**What you are asked to do**
Please copy every line from the following entries in which the word "border" appears.

== Segment start ==

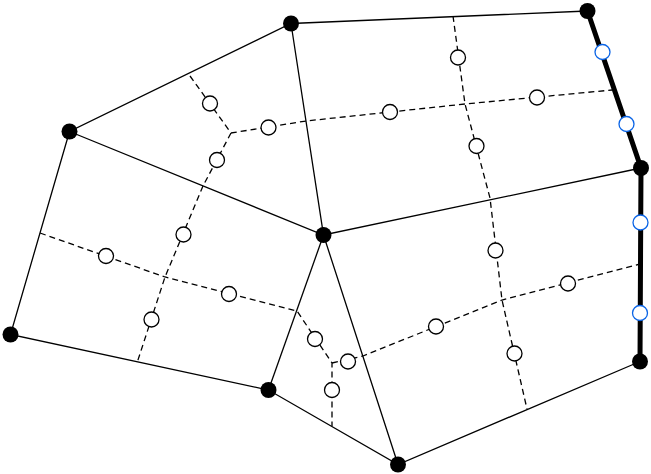
<!DOCTYPE html>
<html lang="en">
<head>
<meta charset="utf-8">
<title>Mesh with control volumes</title>
<style>
:root { --paper: #fff; --ink: #000; --boundary-point: #0a64e6; }
html, body { margin: 0; background: var(--paper); }
body { width: 651px; height: 474px; overflow: hidden; }
.mesh { display: block; }
.edges, .dual { fill: none; stroke: var(--ink); stroke-width: 1.3; }
.dual { stroke-dasharray: 6 4; }
.boundary { fill: none; stroke: var(--ink); stroke-width: 5; }
.vertices { fill: var(--ink); }
.face-points { fill: var(--paper); stroke: var(--ink); stroke-width: 1.3; }
.boundary-points { fill: var(--paper); stroke: var(--boundary-point); stroke-width: 1.3; }
</style>
</head>
<body>
<svg class="mesh" width="651" height="474" viewBox="0 0 651 474" role="img" aria-label="Mesh of five cells with dashed dual lines, integration points and a thick boundary">
  <defs>
    <circle id="vertex" r="8"/>
    <circle id="point" r="7.5"/>
  </defs>

  <g class="edges">
    <path d="M587.5 11 291 23.500 69.500 131.500 10.500 334.500 268.500 390 398 464.500 640 361.500"/>
    <path d="M69.500 131.500 323.500 235 641 168"/>
    <path d="M291 23.500 323.500 235 398 464.500"/>
    <path d="M323.500 235 268.500 390"/>
  </g>

  <g class="dual">
    <path d="M190 76 231 133 306 121 465 104 612 90"/>
    <path d="M231 133 203 186 165 277 137 363"/>
    <path d="M40 233 165 277 297 311 332 363V426"/>
    <path d="M332 363 363 356 502 300 640 264"/>
    <path d="M453 16 465 104 490 198 502 300 527 409"/>
  </g>

  <path class="boundary" d="M587.500 11 641 168 640 361.500"/>

  <g class="vertices">
    <use href="#vertex" x="587.5" y="11"/>
    <use href="#vertex" x="291" y="23.5"/>
    <use href="#vertex" x="69.5" y="131.5"/>
    <use href="#vertex" x="641" y="168"/>
    <use href="#vertex" x="323.5" y="235"/>
    <use href="#vertex" x="10.5" y="334.5"/>
    <use href="#vertex" x="268.5" y="390"/>
    <use href="#vertex" x="640" y="361.5"/>
    <use href="#vertex" x="398" y="464.5"/>
  </g>

  <g class="face-points">
    <use href="#point" x="210" y="103.5"/>
    <use href="#point" x="268.500" y="127.5"/>
    <use href="#point" x="217" y="160"/>
    <use href="#point" x="183.5" y="234.5"/>
    <use href="#point" x="106" y="256"/>
    <use href="#point" x="229" y="294"/>
    <use href="#point" x="151.5" y="319.5"/>
    <use href="#point" x="315" y="339"/>
    <use href="#point" x="348" y="361.5"/>
    <use href="#point" x="332" y="390"/>
    <use href="#point" x="436" y="326.5"/>
    <use href="#point" x="514.5" y="353.5"/>
    <use href="#point" x="568" y="283.5"/>
    <use href="#point" x="495.5" y="250.5"/>
    <use href="#point" x="476.5" y="146"/>
    <use href="#point" x="390" y="112"/>
    <use href="#point" x="458" y="57.5"/>
    <use href="#point" x="537" y="97.5"/>
  </g>

  <g class="boundary-points">
    <use href="#point" x="602.5" y="52"/>
    <use href="#point" x="626.5" y="124"/>
    <use href="#point" x="640.5" y="222.5"/>
    <use href="#point" x="640" y="313"/>
  </g>
</svg>
</body>
</html>
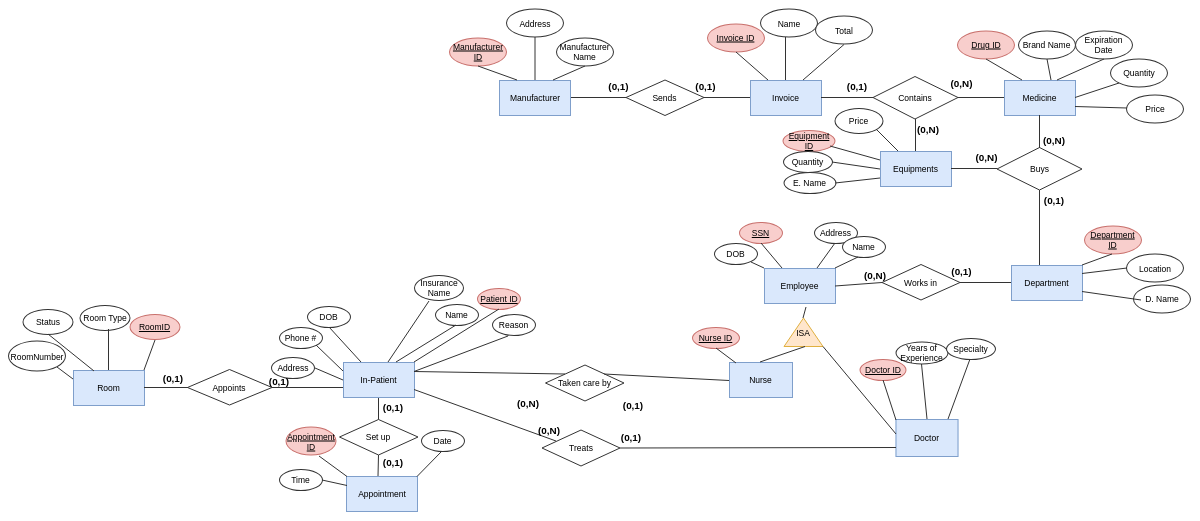
<!DOCTYPE html>
<html lang="en">
<head>
<meta charset="utf-8">
<title>Hospital entity relationship diagram</title>
<style>
:root {
  --ink: #000;
  --paper: #fff;
  --line: #333;
  --entity-fill: #dae8fc;
  --entity-edge: #7f9fcb;
  --key-fill: #f8cecc;
  --key-edge: #c9716d;
  --isa-fill: #ffe6cc;
  --isa-edge: #e0b040;
}
* { box-sizing: border-box; }
html, body { margin: 0; background: var(--paper); }
.diagram {
  position: relative;
  width: 1200px;
  height: 521px;
  overflow: hidden;
  color: var(--ink);
  font: 8.5px/10px "Liberation Sans", Arial, sans-serif;
  text-align: center;
  white-space: nowrap;
}
.diagram > span {
  position: absolute;
  left: var(--x);
  top: var(--y);
  width: var(--w);
  height: var(--h);
  transform: translate(-50%, -50%);
  display: flex;
  align-items: center;
  justify-content: center;
}
.diagram > .entity {
  --w: 72px;
  --h: 36px;
  background: var(--entity-fill);
  border: 1px solid var(--entity-edge);
}
.diagram > .attribute {
  --w: 58px;
  --h: 29px;
  background: var(--paper);
  border: 1px solid var(--line);
  border-radius: 50%;
}
.diagram > .small { --w: 44px; --h: 22px; }
.diagram > .medium { --w: 50px; --h: 22px; }
.diagram > .key {
  background: var(--key-fill);
  border-color: var(--key-edge);
  text-decoration: underline;
}
.diagram > .cardinality { font-size: 9.9px; font-weight: bold; }
.shapes, .connectors { position: absolute; left: 0; top: 0; }
.shapes { fill: var(--paper); stroke: var(--line); }
.shapes .isa { fill: var(--isa-fill); stroke: var(--isa-edge); }
.connectors { fill: none; stroke: var(--line); }
</style>
</head>
<body>
<main class="diagram">
  <svg class="shapes" width="1200" height="521" viewBox="0 0 1200 521" aria-hidden="true">
    <polygon points="626,97.5 665,80 704,97.5 665,115.5"/>
    <polygon points="873,97.5 915,76.5 958,97.5 915,119"/>
    <polygon points="997,169 1039.5,147.5 1082,169 1039.5,190"/>
    <polygon points="882,282.5 921,264.5 960,282.5 921,300"/>
    <polygon points="187.5,387.5 229.5,369.5 272,387.5 229.5,405"/>
    <polygon points="545.5,383 585,365 624,383 585,401"/>
    <polygon points="542,448 581,430 620,448 581,466"/>
    <polygon points="339.5,437 378.5,419.5 418,437 378.5,455"/>
    <polygon class="isa" points="803.5,318 823,346.5 784,346.5"/>
  </svg>

  <!-- Manufacturer -->
  <span class="attribute key" style="--x:478px;--y:51.5px">Manufacturer<br>ID</span>
  <span class="attribute" style="--x:535px;--y:23px">Address</span>
  <span class="attribute" style="--x:584.5px;--y:51.5px">Manufacturer<br>Name</span>
  <span class="entity" style="--x:535px;--y:97.5px">Manufacturer</span>

  <!-- Invoice -->
  <span class="attribute key" style="--x:735.5px;--y:37.5px">Invoice ID</span>
  <span class="attribute" style="--x:789px;--y:23px">Name</span>
  <span class="attribute" style="--x:844px;--y:30px">Total</span>
  <span class="entity" style="--x:785.5px;--y:97.5px">Invoice</span>

  <!-- Medicine -->
  <span class="attribute key" style="--x:986px;--y:44.5px">Drug ID</span>
  <span class="attribute" style="--x:1046.5px;--y:44.5px">Brand Name</span>
  <span class="attribute" style="--x:1103.5px;--y:44.5px">Expiration<br>Date</span>
  <span class="attribute" style="--x:1139px;--y:72.5px">Quantity</span>
  <span class="attribute" style="--x:1155px;--y:108.5px">Price</span>
  <span class="entity" style="--x:1039.5px;--y:97.5px">Medicine</span>

  <!-- Equipments -->
  <span class="attribute" style="--x:858.5px;--y:121px;--w:49px;--h:26px">Price</span>
  <span class="attribute key" style="--x:809px;--y:140.5px;--w:53px;--h:22px">Equipment<br>ID</span>
  <span class="attribute medium" style="--x:807.5px;--y:161.5px">Quantity</span>
  <span class="attribute" style="--x:809.5px;--y:183px;--w:53px;--h:22px">E. Name</span>
  <span class="entity" style="--x:915.5px;--y:168.5px">Equipments</span>

  <!-- Department -->
  <span class="attribute key" style="--x:1112.5px;--y:239.5px">Department<br>ID</span>
  <span class="attribute" style="--x:1155px;--y:268px">Location</span>
  <span class="attribute" style="--x:1162px;--y:298.5px">D. Name</span>
  <span class="entity" style="--x:1046.5px;--y:282.5px">Department</span>

  <!-- Employee -->
  <span class="attribute key small" style="--x:760.5px;--y:232.5px">SSN</span>
  <span class="attribute small" style="--x:735.5px;--y:254px">DOB</span>
  <span class="attribute small" style="--x:835.5px;--y:232.5px">Address</span>
  <span class="attribute small" style="--x:863.5px;--y:247px">Name</span>
  <span class="entity" style="--x:799.5px;--y:286px">Employee</span>

  <!-- Nurse -->
  <span class="attribute key" style="--x:715.5px;--y:338px;--w:48px;--h:22px">Nurse ID</span>
  <span class="entity" style="--x:760.5px;--y:380px;--w:64px">Nurse</span>

  <!-- Doctor -->
  <span class="attribute key" style="--x:883px;--y:369.5px;--w:47px;--h:22px">Doctor ID</span>
  <span class="attribute" style="--x:921.5px;--y:352.5px;--w:53px;--h:23px">Years of<br>Experience</span>
  <span class="attribute medium" style="--x:970.5px;--y:348.5px">Specialty</span>
  <span class="entity" style="--x:926.5px;--y:438px;--w:63px;--h:38px">Doctor</span>

  <!-- In-Patient -->
  <span class="attribute" style="--x:439px;--y:288px;--w:50px;--h:26px">Insurance<br>Name</span>
  <span class="attribute small" style="--x:456.5px;--y:314.5px">Name</span>
  <span class="attribute key small" style="--x:499px;--y:298.5px">Patient ID</span>
  <span class="attribute small" style="--x:513.5px;--y:325px">Reason</span>
  <span class="attribute small" style="--x:328.5px;--y:316.5px">DOB</span>
  <span class="attribute small" style="--x:300.5px;--y:338px">Phone #</span>
  <span class="attribute small" style="--x:293px;--y:368px">Address</span>
  <span class="entity" style="--x:378.5px;--y:380px">In-Patient</span>

  <!-- Room -->
  <span class="attribute" style="--x:48px;--y:321.5px;--w:51px;--h:26px">Status</span>
  <span class="attribute" style="--x:105px;--y:318px;--w:51px;--h:26px">Room Type</span>
  <span class="attribute key" style="--x:154.5px;--y:327px;--w:51px;--h:26px">RoomID</span>
  <span class="attribute" style="--x:37px;--y:356px;--h:31px">RoomNumber</span>
  <span class="entity" style="--x:108.5px;--y:387.5px">Room</span>

  <!-- Appointment -->
  <span class="attribute key" style="--x:311px;--y:441px;--w:51px">Appointment<br>ID</span>
  <span class="attribute small" style="--x:442.5px;--y:440.5px">Date</span>
  <span class="attribute small" style="--x:300.5px;--y:480px">Time</span>
  <span class="entity" style="--x:382px;--y:494px">Appointment</span>

  <svg class="connectors" width="1200" height="521" viewBox="0 0 1200 521" aria-hidden="true">
    <path class="manufacturer-lines" d="M478 66L517 80M535 37V80M585 66L553 80M571 97.5H626M704 97.5H750"/>
    <path class="invoice-lines" d="M736 52L768 80M785.5 37V80M844 44.5L803 80M821 97.5H873M958 97.5H1004"/>
    <path class="medicine-lines" d="M986 59L1022 80M1047 59L1051 80M1104 59L1057 80M1119 83L1075 97.5M1127 108L1075 106.5M1039.5 115V148M1039.5 190V265"/>
    <path class="equipment-lines" d="M915.5 119V151M876 129L898 151M830 146L880 160M832 162L880 169M835 183L880 178M951 168.5H997"/>
    <path class="department-lines" d="M1112 254L1082 265M1127 268L1082 273.5M1141 300L1082 291.5M960 282.5H1011"/>
    <path class="employee-lines" d="M761 243L782 268M751 262L764 268M835 243L817 268M858 257L835 268M835 286L882 282.5M806 307L803 318M805 346.5L760 362M823 346.5L896 434"/>
    <path class="staff-lines" d="M716 348L736 363M883 380L896 420M921.5 364L927 419M970 359L948 419"/>
    <path class="patient-lines" d="M429 301L388 362M456 325L396 362M499 309L414 362M508 336L414 371.5M329 327L361 362M316 345L343 371M315 368L343 380"/>
    <path class="care-lines" d="M414 371.5L565 374M604 374L729 380.5M414 389.5L556 441M620 448L896 447.5"/>
    <path class="room-lines" d="M48 334L94 371M108.5 329V370M155 340L144 370M57 367L73 379M144 387.5H188M272 387.5H343"/>
    <path class="appointment-lines" d="M378.5 398V419.5M378.5 455L378 476M319 456L347 476.5M442 451L417 476.5M322 480L347 485.5"/>
  </svg>

  <!-- Relationship names -->
  <span class="relationship" style="--x:664.5px;--y:97.5px">Sends</span>
  <span class="relationship" style="--x:915px;--y:97.5px">Contains</span>
  <span class="relationship" style="--x:1039.5px;--y:168.5px">Buys</span>
  <span class="relationship" style="--x:920.5px;--y:282.5px">Works in</span>
  <span class="relationship" style="--x:229px;--y:387.5px">Appoints</span>
  <span class="relationship" style="--x:584.5px;--y:383px">Taken care by</span>
  <span class="relationship" style="--x:581px;--y:448px">Treats</span>
  <span class="relationship" style="--x:378px;--y:437px">Set up</span>
  <span class="relationship" style="--x:803px;--y:332.5px">ISA</span>

  <!-- Cardinalities -->
  <span class="cardinality" style="--x:618.5px;--y:87px">(0,1)</span>
  <span class="cardinality" style="--x:705.5px;--y:87px">(0,1)</span>
  <span class="cardinality" style="--x:857px;--y:87px">(0,1)</span>
  <span class="cardinality" style="--x:961.5px;--y:84px">(0,N)</span>
  <span class="cardinality" style="--x:928px;--y:130px">(0,N)</span>
  <span class="cardinality" style="--x:986.5px;--y:158px">(0,N)</span>
  <span class="cardinality" style="--x:1054px;--y:141px">(0,N)</span>
  <span class="cardinality" style="--x:1054px;--y:201px">(0,1)</span>
  <span class="cardinality" style="--x:875px;--y:276px">(0,N)</span>
  <span class="cardinality" style="--x:961.5px;--y:272px">(0,1)</span>
  <span class="cardinality" style="--x:173px;--y:379px">(0,1)</span>
  <span class="cardinality" style="--x:279px;--y:382px">(0,1)</span>
  <span class="cardinality" style="--x:393px;--y:408px">(0,1)</span>
  <span class="cardinality" style="--x:393px;--y:463px">(0,1)</span>
  <span class="cardinality" style="--x:528px;--y:404px">(0,N)</span>
  <span class="cardinality" style="--x:633px;--y:406px">(0,1)</span>
  <span class="cardinality" style="--x:549px;--y:431px">(0,N)</span>
  <span class="cardinality" style="--x:631px;--y:438px">(0,1)</span>
</main>
</body>
</html>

== Segment end ==

**Worked solution**
* { box-sizing: border-box; }
  border: 1px solid var(--entity-edge);
  border: 1px solid var(--line);
  border-radius: 50%;
  border-color: var(--key-edge);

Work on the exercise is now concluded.